> [What you have to do]: Without changing anything, reproduce every record below.

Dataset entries
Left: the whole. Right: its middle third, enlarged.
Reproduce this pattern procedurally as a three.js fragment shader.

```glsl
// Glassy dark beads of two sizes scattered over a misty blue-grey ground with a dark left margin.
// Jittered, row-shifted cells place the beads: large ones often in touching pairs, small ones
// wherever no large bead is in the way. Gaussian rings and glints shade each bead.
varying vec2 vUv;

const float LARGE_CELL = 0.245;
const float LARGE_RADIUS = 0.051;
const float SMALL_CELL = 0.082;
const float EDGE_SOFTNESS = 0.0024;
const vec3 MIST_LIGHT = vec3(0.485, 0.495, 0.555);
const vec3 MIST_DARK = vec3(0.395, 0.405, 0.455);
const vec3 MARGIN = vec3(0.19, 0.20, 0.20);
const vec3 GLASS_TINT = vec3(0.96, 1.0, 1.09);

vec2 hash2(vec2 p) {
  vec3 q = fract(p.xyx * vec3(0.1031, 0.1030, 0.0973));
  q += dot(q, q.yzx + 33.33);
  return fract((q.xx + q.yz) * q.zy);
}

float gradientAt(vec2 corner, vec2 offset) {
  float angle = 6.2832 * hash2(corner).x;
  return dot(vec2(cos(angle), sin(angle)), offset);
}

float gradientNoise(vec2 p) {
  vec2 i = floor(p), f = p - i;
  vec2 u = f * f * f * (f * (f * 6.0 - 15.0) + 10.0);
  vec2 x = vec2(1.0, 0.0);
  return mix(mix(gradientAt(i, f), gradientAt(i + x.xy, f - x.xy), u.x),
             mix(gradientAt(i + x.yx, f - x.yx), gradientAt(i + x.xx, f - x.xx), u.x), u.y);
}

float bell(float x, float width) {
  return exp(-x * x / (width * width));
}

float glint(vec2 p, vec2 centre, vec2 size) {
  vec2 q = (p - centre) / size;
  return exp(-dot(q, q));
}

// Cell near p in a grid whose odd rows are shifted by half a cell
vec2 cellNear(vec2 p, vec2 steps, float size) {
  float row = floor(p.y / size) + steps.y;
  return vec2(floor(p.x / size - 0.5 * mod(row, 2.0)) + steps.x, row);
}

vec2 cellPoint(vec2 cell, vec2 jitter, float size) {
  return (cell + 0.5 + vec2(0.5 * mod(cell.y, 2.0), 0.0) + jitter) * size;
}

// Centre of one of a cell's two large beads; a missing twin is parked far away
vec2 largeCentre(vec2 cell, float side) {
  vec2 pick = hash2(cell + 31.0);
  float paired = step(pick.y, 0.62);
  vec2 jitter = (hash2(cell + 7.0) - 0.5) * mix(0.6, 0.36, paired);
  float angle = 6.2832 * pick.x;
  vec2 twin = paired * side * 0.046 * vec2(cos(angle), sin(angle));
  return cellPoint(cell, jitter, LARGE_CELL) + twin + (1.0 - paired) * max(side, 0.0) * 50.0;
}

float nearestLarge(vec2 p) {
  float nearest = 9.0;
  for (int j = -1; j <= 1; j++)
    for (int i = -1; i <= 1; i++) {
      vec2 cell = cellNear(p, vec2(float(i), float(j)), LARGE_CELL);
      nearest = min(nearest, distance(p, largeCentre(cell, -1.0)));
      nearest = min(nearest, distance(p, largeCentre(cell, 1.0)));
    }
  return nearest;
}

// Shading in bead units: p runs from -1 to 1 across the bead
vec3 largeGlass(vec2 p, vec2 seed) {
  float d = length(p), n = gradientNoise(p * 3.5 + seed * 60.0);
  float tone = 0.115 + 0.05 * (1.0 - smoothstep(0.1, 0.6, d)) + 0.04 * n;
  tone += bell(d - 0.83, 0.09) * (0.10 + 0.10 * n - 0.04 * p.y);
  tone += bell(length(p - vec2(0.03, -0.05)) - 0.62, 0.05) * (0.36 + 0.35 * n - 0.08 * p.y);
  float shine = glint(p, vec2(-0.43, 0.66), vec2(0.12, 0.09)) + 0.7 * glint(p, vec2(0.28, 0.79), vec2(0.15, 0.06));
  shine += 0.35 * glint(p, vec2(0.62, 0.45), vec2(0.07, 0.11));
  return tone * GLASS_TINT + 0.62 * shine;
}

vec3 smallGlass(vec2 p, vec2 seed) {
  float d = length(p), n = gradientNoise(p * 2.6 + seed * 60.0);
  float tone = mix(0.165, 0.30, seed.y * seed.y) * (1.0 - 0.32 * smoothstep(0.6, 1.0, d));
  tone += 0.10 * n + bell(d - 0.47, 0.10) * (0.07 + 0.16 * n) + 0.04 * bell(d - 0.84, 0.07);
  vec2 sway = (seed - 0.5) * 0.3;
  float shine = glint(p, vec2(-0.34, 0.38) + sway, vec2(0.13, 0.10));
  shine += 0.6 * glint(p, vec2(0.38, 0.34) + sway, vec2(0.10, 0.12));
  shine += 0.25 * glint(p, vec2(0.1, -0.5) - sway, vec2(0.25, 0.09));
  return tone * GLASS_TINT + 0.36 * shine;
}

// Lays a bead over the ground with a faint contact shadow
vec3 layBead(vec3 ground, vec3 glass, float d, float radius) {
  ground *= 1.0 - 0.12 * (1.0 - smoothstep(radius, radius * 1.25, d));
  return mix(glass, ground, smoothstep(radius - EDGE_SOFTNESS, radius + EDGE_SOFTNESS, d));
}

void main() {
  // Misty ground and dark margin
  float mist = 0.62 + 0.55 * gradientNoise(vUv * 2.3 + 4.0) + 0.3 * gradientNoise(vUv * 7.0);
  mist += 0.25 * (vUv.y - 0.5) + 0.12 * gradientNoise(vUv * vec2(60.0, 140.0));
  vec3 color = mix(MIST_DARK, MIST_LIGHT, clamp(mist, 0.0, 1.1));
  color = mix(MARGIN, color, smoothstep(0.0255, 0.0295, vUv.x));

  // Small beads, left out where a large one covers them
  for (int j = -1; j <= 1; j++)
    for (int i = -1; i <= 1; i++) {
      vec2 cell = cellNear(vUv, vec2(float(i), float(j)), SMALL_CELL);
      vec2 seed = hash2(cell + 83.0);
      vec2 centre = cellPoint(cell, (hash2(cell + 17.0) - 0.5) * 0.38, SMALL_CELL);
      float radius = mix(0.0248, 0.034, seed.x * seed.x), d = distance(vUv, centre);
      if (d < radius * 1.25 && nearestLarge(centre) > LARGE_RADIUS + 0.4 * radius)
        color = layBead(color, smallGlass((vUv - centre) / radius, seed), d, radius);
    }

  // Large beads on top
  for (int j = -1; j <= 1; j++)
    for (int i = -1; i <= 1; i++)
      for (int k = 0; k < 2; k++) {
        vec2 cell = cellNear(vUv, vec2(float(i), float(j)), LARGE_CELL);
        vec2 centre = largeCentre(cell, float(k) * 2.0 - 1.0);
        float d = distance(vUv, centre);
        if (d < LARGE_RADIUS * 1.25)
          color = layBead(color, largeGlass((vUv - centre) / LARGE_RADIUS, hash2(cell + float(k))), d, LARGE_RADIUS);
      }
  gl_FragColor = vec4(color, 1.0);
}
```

> [Response box]:
Left: the whole. Right: its middle third, enlarged.
Reproduce this pattern procedurally as a three.js fragment shader.

```glsl
// Glassy dark beads of two sizes scattered over a misty blue-grey ground with a dark left margin.
// Jittered, row-shifted cells place the beads: large ones often in touching pairs, small ones
// wherever no large bead is in the way. Gaussian rings and glints shade each bead.
varying vec2 vUv;

const float LARGE_CELL = 0.245;
const float LARGE_RADIUS = 0.051;
const float SMALL_CELL = 0.082;
const float EDGE_SOFTNESS = 0.0024;
const vec3 MIST_LIGHT = vec3(0.485, 0.495, 0.555);
const vec3 MIST_DARK = vec3(0.395, 0.405, 0.455);
const vec3 MARGIN = vec3(0.19, 0.20, 0.20);
const vec3 GLASS_TINT = vec3(0.96, 1.0, 1.09);

vec2 hash2(vec2 p) {
  vec3 q = fract(p.xyx * vec3(0.1031, 0.1030, 0.0973));
  q += dot(q, q.yzx + 33.33);
  return fract((q.xx + q.yz) * q.zy);
}

float gradientAt(vec2 corner, vec2 offset) {
  float angle = 6.2832 * hash2(corner).x;
  return dot(vec2(cos(angle), sin(angle)), offset);
}

float gradientNoise(vec2 p) {
  vec2 i = floor(p), f = p - i;
  vec2 u = f * f * f * (f * (f * 6.0 - 15.0) + 10.0);
  vec2 x = vec2(1.0, 0.0);
  return mix(mix(gradientAt(i, f), gradientAt(i + x.xy, f - x.xy), u.x),
             mix(gradientAt(i + x.yx, f - x.yx), gradientAt(i + x.xx, f - x.xx), u.x), u.y);
}

float bell(float x, float width) {
  return exp(-x * x / (width * width));
}

float glint(vec2 p, vec2 centre, vec2 size) {
  vec2 q = (p - centre) / size;
  return exp(-dot(q, q));
}

// Cell near p in a grid whose odd rows are shifted by half a cell
vec2 cellNear(vec2 p, vec2 steps, float size) {
  float row = floor(p.y / size) + steps.y;
  return vec2(floor(p.x / size - 0.5 * mod(row, 2.0)) + steps.x, row);
}

vec2 cellPoint(vec2 cell, vec2 jitter, float size) {
  return (cell + 0.5 + vec2(0.5 * mod(cell.y, 2.0), 0.0) + jitter) * size;
}

// Centre of one of a cell's two large beads; a missing twin is parked far away
vec2 largeCentre(vec2 cell, float side) {
  vec2 pick = hash2(cell + 31.0);
  float paired = step(pick.y, 0.62);
  vec2 jitter = (hash2(cell + 7.0) - 0.5) * mix(0.6, 0.36, paired);
  float angle = 6.2832 * pick.x;
  vec2 twin = paired * side * 0.046 * vec2(cos(angle), sin(angle));
  return cellPoint(cell, jitter, LARGE_CELL) + twin + (1.0 - paired) * max(side, 0.0) * 50.0;
}

float nearestLarge(vec2 p) {
  float nearest = 9.0;
  for (int j = -1; j <= 1; j++)
    for (int i = -1; i <= 1; i++) {
      vec2 cell = cellNear(p, vec2(float(i), float(j)), LARGE_CELL);
      nearest = min(nearest, distance(p, largeCentre(cell, -1.0)));
      nearest = min(nearest, distance(p, largeCentre(cell, 1.0)));
    }
  return nearest;
}

// Shading in bead units: p runs from -1 to 1 across the bead
vec3 largeGlass(vec2 p, vec2 seed) {
  float d = length(p), n = gradientNoise(p * 3.5 + seed * 60.0);
  float tone = 0.115 + 0.05 * (1.0 - smoothstep(0.1, 0.6, d)) + 0.04 * n;
  tone += bell(d - 0.83, 0.09) * (0.10 + 0.10 * n - 0.04 * p.y);
  tone += bell(length(p - vec2(0.03, -0.05)) - 0.62, 0.05) * (0.36 + 0.35 * n - 0.08 * p.y);
  float shine = glint(p, vec2(-0.43, 0.66), vec2(0.12, 0.09)) + 0.7 * glint(p, vec2(0.28, 0.79), vec2(0.15, 0.06));
  shine += 0.35 * glint(p, vec2(0.62, 0.45), vec2(0.07, 0.11));
  return tone * GLASS_TINT + 0.62 * shine;
}

vec3 smallGlass(vec2 p, vec2 seed) {
  float d = length(p), n = gradientNoise(p * 2.6 + seed * 60.0);
  float tone = mix(0.165, 0.30, seed.y * seed.y) * (1.0 - 0.32 * smoothstep(0.6, 1.0, d));
  tone += 0.10 * n + bell(d - 0.47, 0.10) * (0.07 + 0.16 * n) + 0.04 * bell(d - 0.84, 0.07);
  vec2 sway = (seed - 0.5) * 0.3;
  float shine = glint(p, vec2(-0.34, 0.38) + sway, vec2(0.13, 0.10));
  shine += 0.6 * glint(p, vec2(0.38, 0.34) + sway, vec2(0.10, 0.12));
  shine += 0.25 * glint(p, vec2(0.1, -0.5) - sway, vec2(0.25, 0.09));
  return tone * GLASS_TINT + 0.36 * shine;
}

// Lays a bead over the ground with a faint contact shadow
vec3 layBead(vec3 ground, vec3 glass, float d, float radius) {
  ground *= 1.0 - 0.12 * (1.0 - smoothstep(radius, radius * 1.25, d));
  return mix(glass, ground, smoothstep(radius - EDGE_SOFTNESS, radius + EDGE_SOFTNESS, d));
}

void main() {
  // Misty ground and dark margin
  float mist = 0.62 + 0.55 * gradientNoise(vUv * 2.3 + 4.0) + 0.3 * gradientNoise(vUv * 7.0);
  mist += 0.25 * (vUv.y - 0.5) + 0.12 * gradientNoise(vUv * vec2(60.0, 140.0));
  vec3 color = mix(MIST_DARK, MIST_LIGHT, clamp(mist, 0.0, 1.1));
  color = mix(MARGIN, color, smoothstep(0.0255, 0.0295, vUv.x));

  // Small beads, left out where a large one covers them
  for (int j = -1; j <= 1; j++)
    for (int i = -1; i <= 1; i++) {
      vec2 cell = cellNear(vUv, vec2(float(i), float(j)), SMALL_CELL);
      vec2 seed = hash2(cell + 83.0);
      vec2 centre = cellPoint(cell, (hash2(cell + 17.0) - 0.5) * 0.38, SMALL_CELL);
      float radius = mix(0.0248, 0.034, seed.x * seed.x), d = distance(vUv, centre);
      if (d < radius * 1.25 && nearestLarge(centre) > LARGE_RADIUS + 0.4 * radius)
        color = layBead(color, smallGlass((vUv - centre) / radius, seed), d, radius);
    }

  // Large beads on top
  for (int j = -1; j <= 1; j++)
    for (int i = -1; i <= 1; i++)
      for (int k = 0; k < 2; k++) {
        vec2 cell = cellNear(vUv, vec2(float(i), float(j)), LARGE_CELL);
        vec2 centre = largeCentre(cell, float(k) * 2.0 - 1.0);
        float d = distance(vUv, centre);
        if (d < LARGE_RADIUS * 1.25)
          color = layBead(color, largeGlass((vUv - centre) / LARGE_RADIUS, hash2(cell + float(k))), d, LARGE_RADIUS);
      }
  gl_FragColor = vec4(color, 1.0);
}
```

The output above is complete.